Phenakistoscope Disc - Jumping Frogs, post 1832 Reg. No: ST 039144
- Phenakistoscope disc featuring an inner and outer circle of jumping frogs, each in a slightly different position. It appears to be a cruder version of a similar disc produced by Ackermann & Co. The disc is a component of the phenakistoscope, an animation device. These discs were interchangeable and various scenarios illustrating movement were available.
The phenakistoscope disc has a number of regularly spaced slits in the circumference of the disc. To create the animation the disc is fitted onto a central handle; the viewer then faces a mirror, with the image likewise facing the mirror. To view the animation the disc is spun, and the viewer looks through the slits at the mirror.
The phenakistoscope was part of a range of popular philosophical or optical toys created in the 19th century. Like the phenakistoscope, most attempted to create the illusion of movement using a series of static images.
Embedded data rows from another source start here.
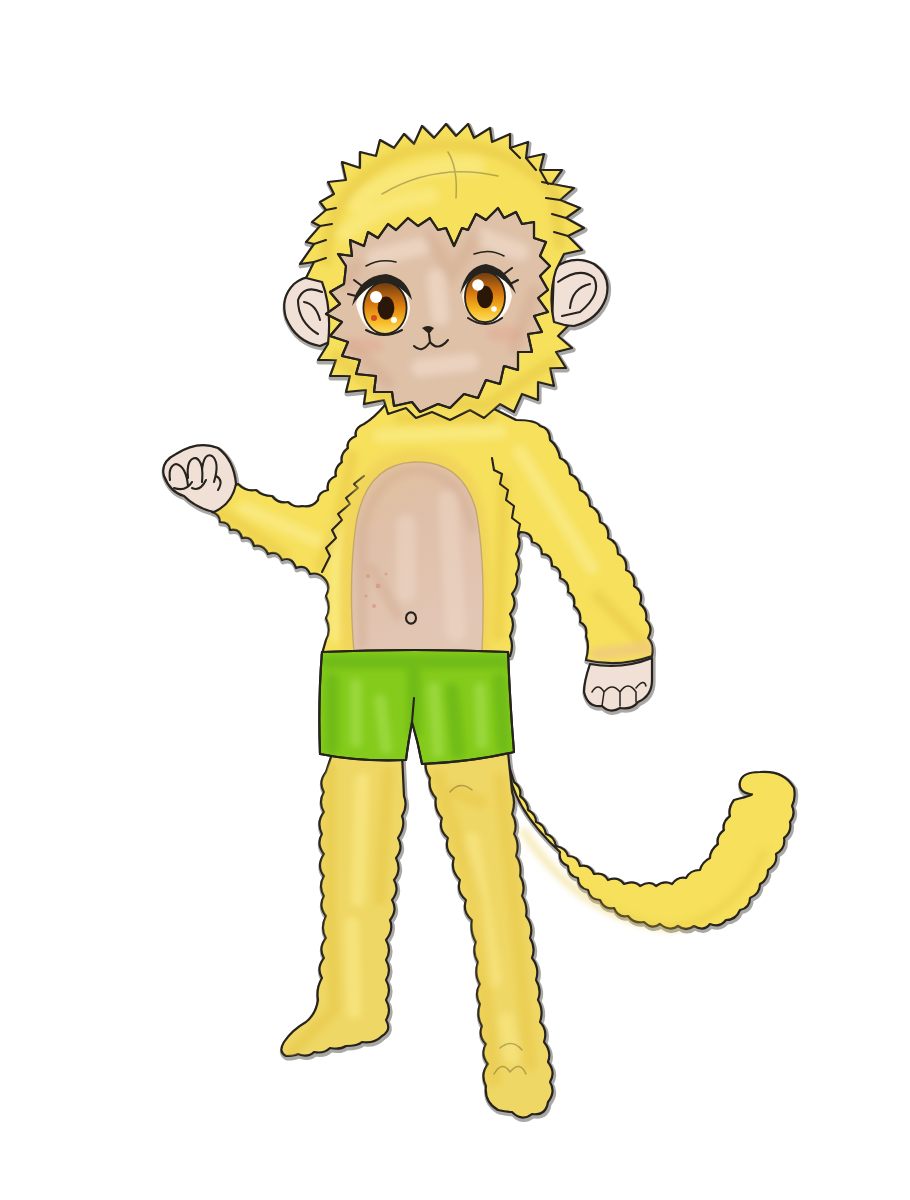
<!DOCTYPE html>
<html lang="en">
<head>
<meta charset="utf-8">
<title>Monkey in green shorts</title>
<style>
:root{
  --paper:#ffffff;
  --fur:#f6e05c;
  --fur-deep:#e6c640;
  --leg:#efd765;
  --fur-light:#fbec8c;
  --skin:#dfc1a8;
  --skin-deep:#cfa78b;
  --skin-light:#efdccb;
  --hand:#f1e0d6;
  --shorts:#84cb1c;
  --shorts-deep:#66b20e;
  --shorts-light:#a6de4c;
  --ink:#26221d;
  --cut-edge:#a9a8a4;
  --iris:#f0a91c;
}
html,body{margin:0;width:910px;height:1200px;overflow:hidden;background:var(--paper)}
.artwork{display:block;width:910px;height:1200px}
.fur{fill:var(--fur)}
.leg{fill:var(--leg)}
.skin{fill:var(--skin)}
.hand{fill:var(--hand)}
.shorts{fill:var(--shorts)}
.ink{stroke:var(--ink);stroke-width:1.1;stroke-linejoin:round;stroke-linecap:round}
.line{fill:none;stroke:var(--ink);stroke-width:1.05;stroke-linejoin:round;stroke-linecap:round}
.thin{stroke-width:.75}
.cut{fill:var(--cut-edge);stroke:var(--cut-edge);stroke-width:2.6;stroke-linejoin:round}
.wash{fill:none;stroke-linecap:round}
</style>
</head>
<body>
<svg class="artwork" viewBox="0 0 455 600" role="img" aria-label="Marker drawing of a waving yellow monkey in green shorts">
<defs>
  <linearGradient id="iris-fill" x1="0" y1="0" x2="0" y2="1">
    <stop offset="0" stop-color="#6b3a12"/><stop offset=".42" stop-color="#d8780f"/><stop offset=".75" stop-color="#f6b821"/><stop offset="1" stop-color="#fbe06a"/>
  </linearGradient>
  <linearGradient id="belly-fill" x1="0" y1="0" x2=".4" y2="1">
    <stop offset="0" stop-color="#e3c39a"/><stop offset=".4" stop-color="#dfbfa8"/><stop offset="1" stop-color="#e2c6b4"/>
  </linearGradient>
  <filter id="soft" x="-20%" y="-20%" width="140%" height="140%"><feGaussianBlur stdDeviation="1.6"/></filter>

  <path id="tail" d="M254 381 Q256 388 257 391 q4 3 3 7 q4 3 4 7 q4 2 4 6 q4 1 5 6 q4 1 5 6 q5 1 6 5 q5 0 6 5 q5 -1 7 4 q5 -1 7 3 q5 -2 8 2 q5 -2 8 1 q5 -3 8 0 q4 -3 8 -1 q3 -4 7 -3 q2 -4 7 -4 q1 -4 5 -6 q0 -4 4 -7 q-1 -4 3 -7 q-1 -4 3 -7 q-1 -4 2 -8 Q379 397 375 397 Q369 396 370 391 Q371 386 380 386 Q392 385 397 394 q1 5 -1 9 q2 4 -1 8 q1 5 -3 8 q1 5 -4 8 q1 5 -4 8 q0 5 -4 7 q0 5 -5 7 q0 5 -5 6 q-2 5 -7 5 q-3 4 -8 2 q-3 4 -8 1 q-4 3 -8 0 q-4 3 -9 -1 q-4 3 -8 -1 q-5 1 -8 -3 q-5 1 -7 -4 q-5 1 -7 -4 q-5 0 -6 -5 q-5 -1 -5 -6 q-5 -1 -5 -6 q-5 -2 -4 -7 Q255 403 254 381 Z"/>

  <path id="leg-left" d="M166 377 q-2 6 -3 9 q-4 5 -1 10 q-3 5 0 10 q-4 5 -1 11 q-3 5 1 10 q-4 6 0 11 q-3 5 0 10 q-3 5 1 10 q-3 6 0 11 q-4 5 -1 10 q-4 5 -1 10 q-3 5 -2 11 q-1 7 -6 11 q-7 4 -11 10 q-3 5 1 7 q4 0 6 -1 q5 2 8 -1 q5 1 8 -2 q5 1 8 -1 q6 0 8 -2 q6 1 10 -3 q5 -3 2 -8 q3 -5 0 -10 q3 -5 0 -10 q3 -5 0 -10 q3 -5 0 -10 q4 -5 2 -10 q4 -5 1 -10 q4 -5 1 -10 q4 -5 1 -11 q4 -5 1 -10 q4 -6 2 -11 q3 -5 1 -10 L201 377 Z"/>

  <path id="leg-right" d="M213 379 q-1 6 2 10 q-1 6 3 10 q-1 6 3 10 q-2 6 3 10 q-2 6 3 10 q-2 6 3 11 q-2 6 3 10 q-2 6 3 10 q-1 6 2 11 q-2 5 1 10 q-2 6 1 11 q-3 5 0 10 q-2 6 1 11 q-2 5 2 9 q-3 5 1 10 q-4 5 -1 11 q-1 8 6 12 q4 1 7 1 q5 5 10 1 q7 1 8 -6 q4 -5 1 -10 q3 -5 -1 -10 q2 -5 -2 -10 q2 -6 -2 -10 q2 -6 -1 -11 q2 -5 -1 -10 q2 -6 -2 -11 q2 -5 -1 -10 q2 -6 -2 -11 q1 -5 -2 -10 q2 -5 -1 -10 q1 -6 -2 -10 q2 -6 -1 -11 q2 -5 -1 -10 q2 -6 0 -11 L254 376 Z"/>

  <path id="body" d="M193 202 Q187 209 182 212 q-5 2 -4 6 q-5 2 -4 6 q-4 3 -3 7 q-4 3 -3 7 q-5 2 -4 7 q-5 1 -5 5 q-3 4 -8 3 q-4 1 -7 -2 q-5 1 -8 -3 q-5 0 -8 -3 q-5 1 -9 -3 Q111 245 105 251 L106 256 q4 1 4 5 q5 0 5 4 q5 -1 6 4 q5 -1 6 4 q5 -1 7 4 q5 -2 7 3 q5 -2 7 4 q5 -2 7 3 q4 -1 7 2 q4 4 1 9 q3 6 0 11 q3 6 0 11 L161 327 L255 328 q2 -5 0 -10 q3 -6 0 -11 q4 -5 1 -10 q4 -5 2 -10 q3 -5 0 -10 q3 -5 1 -9 L260 266 q6 0 6 5 q5 1 5 6 q5 0 5 6 q5 1 4 6 q5 2 4 7 q4 2 3 7 q4 3 3 8 q4 2 3 7 q2 5 0 12 Q309 334 326 328 q1 -6 -2 -9 q3 -5 -1 -9 q1 -5 -3 -8 q2 -6 -3 -9 q1 -6 -4 -8 q1 -6 -4 -8 q0 -6 -5 -8 q1 -6 -4 -8 q0 -6 -5 -8 q0 -6 -5 -8 q0 -6 -5 -8 q0 -6 -5 -8 q-1 -6 -5 -9 q0 -6 -5 -7 Q268 210 258 210 L242 202 Z"/>

  <path id="fist-raised" d="M118 242 Q117 230 109 224 Q99 220 88 227 Q80 231 82 238 Q85 246 92 248 Q98 254 107 256 Q116 252 118 242 Z"/>
  <path id="hand-lowered" d="M295 332 Q292 341 292 346 Q294 354 301 353 Q305 357 310 354 Q316 355 319 351 Q326 348 326 340 L326 329 Q311 335 295 332 Z"/>

  <path id="ear-left" d="M163 140 Q154 136 147 142 Q140 149 143 159 Q148 171 160 173 L167 170 Z"/>
  <path id="ear-right" d="M277 134 Q287 127 297 132 Q306 138 303 149 Q299 160 287 163 L276 162 Z"/>

  <path id="hair" d="M161 141 L153 139 L157 131 L150 132 L157 122 L153 121 L160 113 L156 111 L163 105 L160 101 L167 97 L164 91 L173 90 L171 81 L180 84 L180 76 L188 78 L190 70 L197 74 L202 67 L207 72 L211 63 L217 69 L223 62 L228 68 L234 62 L237 69 L245 64 L246 71 L255 67 L255 74 L264 71 L263 79 L272 77 L270 85 L281 85 L276 92 L287 94 L280 100 L290 104 L283 109 L292 114 L284 118 L291 125 L282 127 L278 135 Q274 148 277 161 L284 163 L279 168 L286 174 L278 176 L283 184 L275 184 L277 193 L269 191 L269 200 L261 197 L257 206 L250 202 L242 209 L235 205 L225 210 L216 206 L208 209 L203 204 L194 207 L192 200 L182 202 L183 195 L173 196 L175 188 L165 188 L168 180 L159 180 L164 172 Q166 154 161 141 Z"/>

  <path id="face" d="M173 133 L169 127 L176 128 L175 120 L182 123 L184 116 L189 119 L194 112 L198 115 L204 109 L209 113 L215 109 L219 115 L223 114 L227 123 L231 114 L234 115 L238 107 L243 110 L249 104 L252 109 L258 106 L261 112 L267 111 L267 119 L273 121 L270 128 L275 133 L270 138 L274 145 L269 149 L274 156 L267 158 L271 166 L264 167 L266 176 L259 176 L259 185 L252 183 L250 192 L243 190 L239 199 L232 197 L225 204 L219 202 L210 206 L206 201 L197 203 L196 196 L187 196 L188 188 L178 187 L180 180 L171 178 L174 171 L165 168 L171 161 L163 157 L170 152 L165 146 L172 142 Z"/>

  <path id="belly" d="M177 326 Q174 290 178 262 Q183 232 207 231 Q231 230 238 255 Q243 281 241 326 Z"/>
  <path id="shorts" d="M161 326 Q207 324 254 326 Q255 352 257 376 Q236 381 211 382 Q209 371 206 361 Q204 372 203 380 Q180 381 160 377 Q159 350 161 326 Z"/>

  <clipPath id="clip-hair"><use href="#hair"/></clipPath>
  <clipPath id="clip-face"><use href="#face"/></clipPath>
  <clipPath id="clip-body"><use href="#body"/></clipPath>
  <clipPath id="clip-belly"><use href="#belly"/></clipPath>
  <clipPath id="clip-shorts"><use href="#shorts"/></clipPath>
  <clipPath id="clip-leg-left"><use href="#leg-left"/></clipPath>
  <clipPath id="clip-leg-right"><use href="#leg-right"/></clipPath>
</defs>

<rect width="455" height="600" fill="var(--paper)"/>

<g id="paper-edge" class="cut" transform="translate(.5 .9)">
  <use href="#tail"/><use href="#leg-left"/><use href="#leg-right"/><use href="#body"/><use href="#fist-raised"/><use href="#hand-lowered"/><use href="#ear-left"/><use href="#ear-right"/><use href="#hair"/>
</g>

<g id="tail-group">
  <use href="#tail" class="fur ink"/>
  <path class="wash" stroke="var(--fur-deep)" stroke-width="4" opacity=".35" filter="url(#soft)" d="M262 416 Q290 459 335 464 Q366 460 382 426"/>
</g>

<g id="legs">
  <use href="#leg-left" class="leg ink"/>
  <g clip-path="url(#clip-leg-left)" filter="url(#soft)">
    <path class="wash" stroke="var(--fur-light)" stroke-width="7" opacity=".55" d="M181 390 L179 450 M176 462 L177 506"/>
    <path class="wash" stroke="var(--fur-deep)" stroke-width="6" opacity=".5" d="M165 384 L165 450 L167 505 L146 526 M194 386 L190 450"/>
  </g>
  <use href="#leg-right" class="leg ink"/>
  <g clip-path="url(#clip-leg-right)" filter="url(#soft)">
    <path class="wash" stroke="var(--fur-light)" stroke-width="8" opacity=".5" d="M236 420 L247 490 M253 510 L256 528"/>
    <path class="wash" stroke="var(--fur-deep)" stroke-width="7" opacity=".45" d="M219 388 L238 450 L247 540 M250 390 L258 460 L265 532 M228 396 L240 401"/>
  </g>
  <path class="line thin" opacity=".3" d="M247 537 q4 -7 8 -1 q5 -6 8 1 M250 524 q6 -5 11 1 M225 396 q5 -6 11 -1"/>
</g>

<g id="torso">
  <use href="#body" class="fur ink"/>
  <g clip-path="url(#clip-body)" filter="url(#soft)">
    <path class="wash" stroke="var(--fur-light)" stroke-width="7" opacity=".65" d="M190 218 L250 216 M260 226 L296 284 M122 254 L158 270 M168 262 L168 318"/>
    <path class="wash" stroke="var(--fur-deep)" stroke-width="6" opacity=".45" d="M176 228 Q170 262 160 283 M252 240 L249 318 M299 298 L320 320 M110 256 L142 277 M200 209 L245 209"/>
    <path class="wash" stroke="#edbd8d" stroke-width="6" opacity=".55" d="M298 327 L324 324"/>
  </g>
  <path class="line" d="M182 238 l-5 4 l2 2 l-6 5 l2 3 l-6 5 l2 3 l-5 5 l2 4 l-5 5 l2 4 l-4 8 M246 229 l1 6 l4 2 l-1 5 l4 3 l-1 5 l4 3 l-1 6 l4 3 l-1 5"/>
  <path d="M171 326 Q168 285 173 258 Q180 226 207 225 Q235 224 242 254 Q247 280 245 326 Z" fill="#f0d05a" opacity=".7" filter="url(#soft)"/>
  <use href="#belly" fill="url(#belly-fill)"/>
  <g clip-path="url(#clip-belly)" filter="url(#soft)">
    <path class="wash" stroke="var(--skin-deep)" stroke-width="5" opacity=".4" d="M181 322 L181 266 Q188 236 208 235 Q230 236 236 264 M186 284 L199 308"/>
    <path class="wash" stroke="var(--skin-light)" stroke-width="10" opacity=".45" d="M224 250 L228 316 M203 262 L203 296"/>
  </g>
  <use href="#belly" fill="none" stroke="#bda069" stroke-width=".7" opacity=".8"/>
  <g fill="#d38f70" opacity=".6"><circle cx="184" cy="288" r="1"/><circle cx="189" cy="293" r="1.2"/><circle cx="183" cy="298" r=".8"/><circle cx="193" cy="287" r=".8"/><circle cx="187" cy="303" r="1"/></g>
  <ellipse class="line" cx="205.500" cy="309" rx="2.500" ry="2.800"/>
</g>

<g id="swim-shorts">
  <use href="#shorts" class="shorts ink"/>
  <g clip-path="url(#clip-shorts)" filter="url(#soft)">
    <path class="wash" stroke="var(--shorts-deep)" stroke-width="7" opacity=".6" d="M164 331 L252 331 M166 340 L166 374 M250 340 L252 374 M207 336 L207 366 M226 345 L229 376"/>
    <path class="wash" stroke="var(--shorts-light)" stroke-width="6" opacity=".65" d="M178 342 L178 371 M190 350 L193 374 M217 344 L219 376 M240 344 L241 372"/>
  </g>
  <use href="#shorts" class="line"/>
  <path class="line" d="M206 361 L207 349"/>
</g>

<g id="hands">
  <use href="#fist-raised" class="hand ink"/>
  <path class="line" d="M85 240 Q84 233 88 232 Q93 233 94 243 M94 239 Q93 229 98 229 Q102 231 101 241 M101 235 Q102 226 106 228 Q110 231 107 241 M87 244 Q93 246 96 241 M96 244 Q100 246 103 240 M108 238 Q112 240 109 245"/>
  <use href="#hand-lowered" class="hand ink"/>
  <path class="line thin" d="M296 346 Q299 341 302 346 L301 353 M302 346 Q306 341 310 346 L310 353 M310 346 Q314 340 318 346 L318 351 M318 344 Q322 339 323 343"/>
</g>

<g id="head">
  <use href="#ear-left" class="hand ink"/>
  <path class="line" d="M161 146 Q152 142 149 150 Q149 161 159 167 M152 151 Q158 152 160 160"/>
  <use href="#ear-right" class="hand ink"/>
  <path class="line" d="M279 141 Q290 133 297 139 Q301 147 290 156 L281 158 M295 142 Q286 144 285 154"/>
  <use href="#hair" class="fur ink"/>
  <g clip-path="url(#clip-hair)" filter="url(#soft)">
    <path class="wash" stroke="var(--fur-light)" stroke-width="9" opacity=".55" d="M178 102 Q202 81 238 83 M173 117 Q190 100 215 98"/>
    <path class="wash" stroke="var(--fur-deep)" stroke-width="6" opacity=".5" d="M163 130 Q164 94 199 77 Q244 62 277 96 L280 122 M168 178 L191 198 L243 203 L276 181"/>
  </g>
  <path class="line thin" opacity=".3" d="M191 97 Q218 81 249 88 M224 76 Q229 84 228 99"/>
  <path class="line" d="M255 74 l5 5 M263 79 l5 6 M270 85 l4 7 M276 92 l-5 -1 M280 100 l-7 -1 M283 109 l-7 -2 M284 118 l-7 -2 M163 105 l5 -1 M160 113 l6 -1 M157 122 l6 -2 M157 131 l6 -2"/>

  <use href="#face" class="skin ink"/>
  <g clip-path="url(#clip-face)" filter="url(#soft)">
    <path class="wash" stroke="var(--skin-light)" stroke-width="9" opacity=".65" d="M188 129 L211 123 M242 119 L260 126 M218 139 L220 158 M210 184 L235 181"/>
    <path class="wash" stroke="var(--skin-deep)" stroke-width="7" opacity=".4" d="M175 172 L194 191 M173 142 L178 133 M267 146 L257 174 M215 119 L226 137 L238 119"/>
    <ellipse cx="183" cy="173" rx="9" ry="4" fill="#e3a78d" opacity=".45"/><ellipse cx="252" cy="167" rx="9" ry="4" fill="#e3a78d" opacity=".45"/>
  </g>
  <use href="#face" class="line"/>

  <g id="eye-left">
    <path d="M178 152 Q181 139 193 139 Q204 141 205 154 Q204 166 192 168 Q181 166 178 152 Z" fill="#fffaf1"/>
    <ellipse cx="192.500" cy="154" rx="10.800" ry="13" fill="url(#iris-fill)" stroke="var(--ink)" stroke-width=".9"/>
    <ellipse cx="193" cy="154" rx="4.200" ry="5.800" fill="#2b1708"/>
    <circle cx="188" cy="148.500" r="3" fill="#fff"/><circle cx="197" cy="160" r="1.500" fill="#fff"/><circle cx="187" cy="159" r="1.500" fill="#d94a24"/>
    <path d="M176 153 Q179 138 193 137 Q204 139 206 150 Q200 142 192 141 Q183 142 176 153 Z" fill="var(--ink)"/>
    <path class="line" d="M178 148 L174 147 M181 143 L177 140 M183 165 Q192 170 201 165"/>
  </g>
  <g id="eye-right">
    <path d="M231 148 Q233 136 243 134 Q254 136 256 148 Q254 160 243 162 Q233 160 231 148 Z" fill="#fffaf1"/>
    <ellipse cx="242.500" cy="148.500" rx="10" ry="12.600" fill="url(#iris-fill)" stroke="var(--ink)" stroke-width=".9"/>
    <ellipse cx="242.500" cy="148.500" rx="4" ry="5.600" fill="#2b1708"/>
    <circle cx="239" cy="142.500" r="2.900" fill="#fff"/><circle cx="247" cy="154.500" r="1.400" fill="#fff"/>
    <path d="M230 147 Q233 133 243 132 Q254 134 258 147 Q251 137 243 136 Q235 137 230 147 Z" fill="var(--ink)"/>
    <path class="line" d="M255 142 L259 140 M252 137 L256 134 M234 159 Q243 165 251 159"/>
  </g>
  <path class="line thin" d="M183 133 Q190 129 198 131 M237 127 Q245 124 252 128"/>
  <path d="M211 164 Q214 162 217 164 L214.500 167 Z" fill="var(--ink)"/>
  <path class="line" d="M214.500 167 L215 171 M207 173 Q211 177 215 171 Q219 176 224 170"/>
</g>
</svg>
</body>
</html>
This phenakistoscope disc is part of the Francis Collection of pre-cinematic apparatus and ephemera, acquired by the Australian and Victorian Governments in 1975. David Francis was the curator of the National Film and Sound Archive of the British Film Institute as well as being a co-founder of the Museum of the Moving Image in London, which was operational between 1988 and 1999.
- Description Of Content:
- This phenakistoscope disc features an inner and outer circle of jumping frogs, each in a slightly different position.
- Acquisition Information:
- Loan & Subsequent Donation from Australian Film Institute (AFI)
|Dimensions:||215 mm (Diameter)|
|Tagged with:||pre-cinema moving images, animation, optical illusion devices, phenakistiscopes, phenakistoscopes|
|Themes this item is part of:||Philosophical (optical) toys - the details, Philosophical (optical) toys - a summary, Francis Collection, Images & Image Making Collection, Leisure Collection|
|Primary Classification:||RECREATION & TOURISM|
|Tertiary Classification:||optical devices|
|Inventor:||Mr Joseph Plateau, Belgium, 1832|
|Inventor:||Simon von Stampfer, Austria, 1832|
|Collector:||Mr David Francis, London, Middlesex, England, Great Britain, 1990|